## THE PROBLEM
Whenever "wires" appears in a line, please copy that line from the data.
** Opening INPUT MATERIAL block **
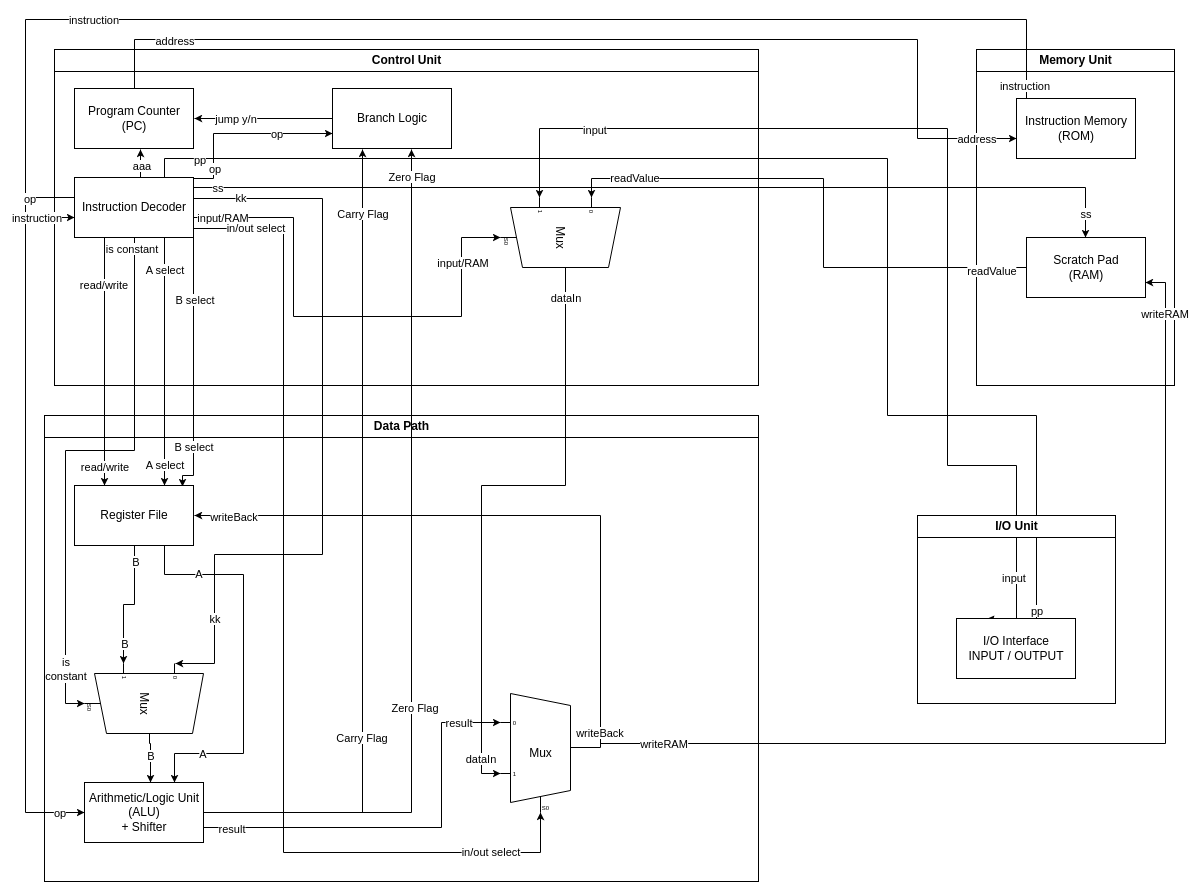
<!DOCTYPE html>
<html lang="en">
<head>
<meta charset="utf-8">
<title>Processor block diagram</title>
<style>
:root { --ink: #000; --paper: #fff; }
* { box-sizing: border-box; }
html, body { margin: 0; overflow: hidden; background: var(--paper); }
.diagram { position: relative; width: 1200px; height: 894px; overflow: hidden; background: var(--paper); color: var(--ink); font: 12px/14.4px "Liberation Sans", Arial, sans-serif; }
.unit, .block, .label, .wires { position: absolute; }
.unit { border: 1px solid var(--ink); }
.unit h2 { display: flex; align-items: center; justify-content: center; height: 22px; margin: 0; border-bottom: 1px solid var(--ink); background: var(--paper); font-size: 12px; font-weight: 700; }
.control { left: 54px; top: 49px; width: 705px; height: 337px; }
.memory { left: 976px; top: 49px; width: 199px; height: 337px; }
.data-path { left: 44px; top: 415px; width: 715px; height: 467px; }
.io { left: 917px; top: 515px; width: 199px; height: 189px; }
.wires { inset: 0; }
.wire { fill: none; stroke: var(--ink); }
.arrow { marker-end: url(#arrowhead); }
.mux { fill: var(--paper); stroke: var(--ink); }
.mux-name { font-size: 12px; text-anchor: middle; }
.pin { font-size: 6px; text-anchor: middle; }
.block { display: flex; align-items: center; justify-content: center; width: 120px; height: 61px; border: 1px solid var(--ink); background: var(--paper); text-align: center; }
.label { transform: translate(-50%, -50%); background: var(--paper); font-size: 11px; line-height: 12px; white-space: nowrap; text-align: center; }
.two-line { line-height: 14px; }
</style>
</head>
<body>
<main class="diagram">
  <section class="unit control"><h2>Control Unit</h2></section>
  <section class="unit memory"><h2>Memory Unit</h2></section>
  <section class="unit data-path"><h2>Data Path</h2></section>

  <svg class="wires" width="1200" height="894" viewBox="0 0 1200 894" aria-hidden="true">
    <defs>
      <marker id="arrowhead" markerUnits="userSpaceOnUse" markerWidth="9" markerHeight="8" refX="8" refY="4" orient="auto">
        <path d="M0 0 8 4 0 8 2 4Z"/>
      </marker>
    </defs>
    <g transform="translate(.5 .5)">
      <g class="wire">
        <path class="arrow" d="M1026 98V19H25V217H74"/>
        <path class="arrow" d="M74 197H25V812H84"/>
        <path class="arrow" d="M134 88V39H917V138H1016"/>
        <path class="arrow" d="M332 118H194"/>
        <path class="arrow" d="M193 178H213V133H332"/>
        <path class="arrow" d="M140 178V149"/>
        <path d="M164 178V158H887V415H1036V618"/>
        <path class="arrow" d="M193 187H1085V237"/>
        <path class="arrow" d="M193 198H322V554H214V663H175"/>
        <path class="arrow" d="M193 217H293V316H461V237H500"/>
        <path class="arrow" d="M193 228H283V852H540V812"/>
        <path class="arrow" d="M104 237V485"/>
        <path class="arrow" d="M134 237V450H65V703H84"/>
        <path class="arrow" d="M164 237V485"/>
        <path class="arrow" d="M193 237V475H182V486"/>
        <path class="arrow" d="M203 812H362V149"/>
        <path class="arrow" d="M203 812H411V149"/>
        <path class="arrow" d="M203 827H441V722H500"/>
        <path class="arrow" d="M1016 618V465H947V128H539V197"/>
        <path class="arrow" d="M1026 267H823V178H591V197"/>
        <path class="arrow" d="M565 267V485H481V773H500"/>
        <path class="arrow" d="M570 747H600V515H194"/>
        <path class="arrow" d="M600 743H1165V282H1145"/>
        <path class="arrow" d="M134 545V604H123V663"/>
        <path class="arrow" d="M164 545V574H243V753H174V782"/>
        <path class="arrow" d="M149 733V743H150V782"/>
        <path d="M539 197V208M591 197V208M500 237H516M123 663V673M174 663V673M84 703H100M500 722H511M500 773H511M540 812V796"/>
      </g>
      <polygon points="987,618 994,615 993,618"/>
      <g class="mux">
        <polygon points="510,207 620,207 608,267 522,267"/>
        <polygon points="94,673 203,673 192,733 106,733"/>
        <polygon points="510,693 570,705 570,790 510,802"/>
      </g>
      <g class="mux-name">
        <text transform="translate(555 237) rotate(90)">Mux</text>
        <text transform="translate(139 703) rotate(90)">Mux</text>
        <text x="540" y="756">Mux</text>
      </g>
      <g class="pin">
        <text transform="translate(537 211) rotate(90)">1</text>
        <text transform="translate(588 211) rotate(90)">0</text>
        <text transform="translate(503 241) rotate(90)">S0</text>
        <text transform="translate(121 677) rotate(90)">1</text>
        <text transform="translate(172 677) rotate(90)">0</text>
        <text transform="translate(86 707) rotate(90)">S0</text>
        <text x="514" y="724">0</text>
        <text x="514" y="775">1</text>
        <text x="545" y="809">S0</text>
      </g>
    </g>
  </svg>

  <section class="unit io"><h2>I/O Unit</h2></section>

  <div class="block" style="left:74px;top:88px">Program Counter<br>(PC)</div>
  <div class="block" style="left:332px;top:88px">Branch Logic</div>
  <div class="block" style="left:74px;top:177px">Instruction Decoder</div>
  <div class="block" style="left:1016px;top:98px">Instruction Memory<br>(ROM)</div>
  <div class="block" style="left:1026px;top:237px">Scratch Pad<br>(RAM)</div>
  <div class="block" style="left:74px;top:485px">Register File</div>
  <div class="block" style="left:84px;top:782px">Arithmetic/Logic Unit<br>(ALU)<br>+ Shifter</div>
  <div class="block" style="left:956px;top:618px">I/O Interface<br>INPUT / OUTPUT</div>

  <span class="label" style="left:94px;top:20px">instruction</span>
  <span class="label" style="left:1025px;top:86px">instruction</span>
  <span class="label" style="left:37px;top:218px">instruction</span>
  <span class="label" style="left:175px;top:41px">address</span>
  <span class="label" style="left:977px;top:139px">address</span>
  <span class="label" style="left:236px;top:119px">jump y/n</span>
  <span class="label" style="left:277px;top:134px">op</span>
  <span class="label" style="left:200px;top:160px">pp</span>
  <span class="label" style="left:215px;top:169px">op</span>
  <span class="label" style="left:142px;top:166px">aaa</span>
  <span class="label" style="left:30px;top:199px">op</span>
  <span class="label" style="left:60px;top:813px">op</span>
  <span class="label" style="left:218px;top:188px">ss</span>
  <span class="label" style="left:1086px;top:214px">ss</span>
  <span class="label" style="left:241px;top:198px">kk</span>
  <span class="label" style="left:215px;top:619px">kk</span>
  <span class="label" style="left:223px;top:218px">input/RAM</span>
  <span class="label" style="left:463px;top:263px">input/RAM</span>
  <span class="label" style="left:256px;top:228px">in/out select</span>
  <span class="label" style="left:491px;top:852px">in/out select</span>
  <span class="label" style="left:132px;top:249px">is constant</span>
  <span class="label two-line" style="left:66px;top:669px">is<br>constant</span>
  <span class="label" style="left:165px;top:270px">A select</span>
  <span class="label" style="left:165px;top:465px">A select</span>
  <span class="label" style="left:195px;top:300px">B select</span>
  <span class="label" style="left:194px;top:447px">B select</span>
  <span class="label" style="left:104px;top:285px">read/write</span>
  <span class="label" style="left:105px;top:467px">read/write</span>
  <span class="label" style="left:412px;top:177px">Zero Flag</span>
  <span class="label" style="left:415px;top:708px">Zero Flag</span>
  <span class="label" style="left:363px;top:214px">Carry Flag</span>
  <span class="label" style="left:362px;top:738px">Carry Flag</span>
  <span class="label" style="left:595px;top:130px">input</span>
  <span class="label" style="left:1014px;top:578px">input</span>
  <span class="label" style="left:635px;top:178px">readValue</span>
  <span class="label" style="left:992px;top:271px">readValue</span>
  <span class="label" style="left:566px;top:298px">dataIn</span>
  <span class="label" style="left:481px;top:759px">dataIn</span>
  <span class="label" style="left:1165px;top:314px">writeRAM</span>
  <span class="label" style="left:664px;top:744px">writeRAM</span>
  <span class="label" style="left:234px;top:517px">writeBack</span>
  <span class="label" style="left:600px;top:733px">writeBack</span>
  <span class="label" style="left:232px;top:829px">result</span>
  <span class="label" style="left:459px;top:723px">result</span>
  <span class="label" style="left:136px;top:562px">B</span>
  <span class="label" style="left:125px;top:644px">B</span>
  <span class="label" style="left:151px;top:756px">B</span>
  <span class="label" style="left:199px;top:574px">A</span>
  <span class="label" style="left:203px;top:754px">A</span>
  <span class="label" style="left:1037px;top:611px">pp</span>
</main>
</body>
</html>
** Closing INPUT MATERIAL block **
## ANSWER
.unit, .block, .label, .wires { position: absolute; }
.wires { inset: 0; }
  <svg class="wires" width="1200" height="894" viewBox="0 0 1200 894" aria-hidden="true">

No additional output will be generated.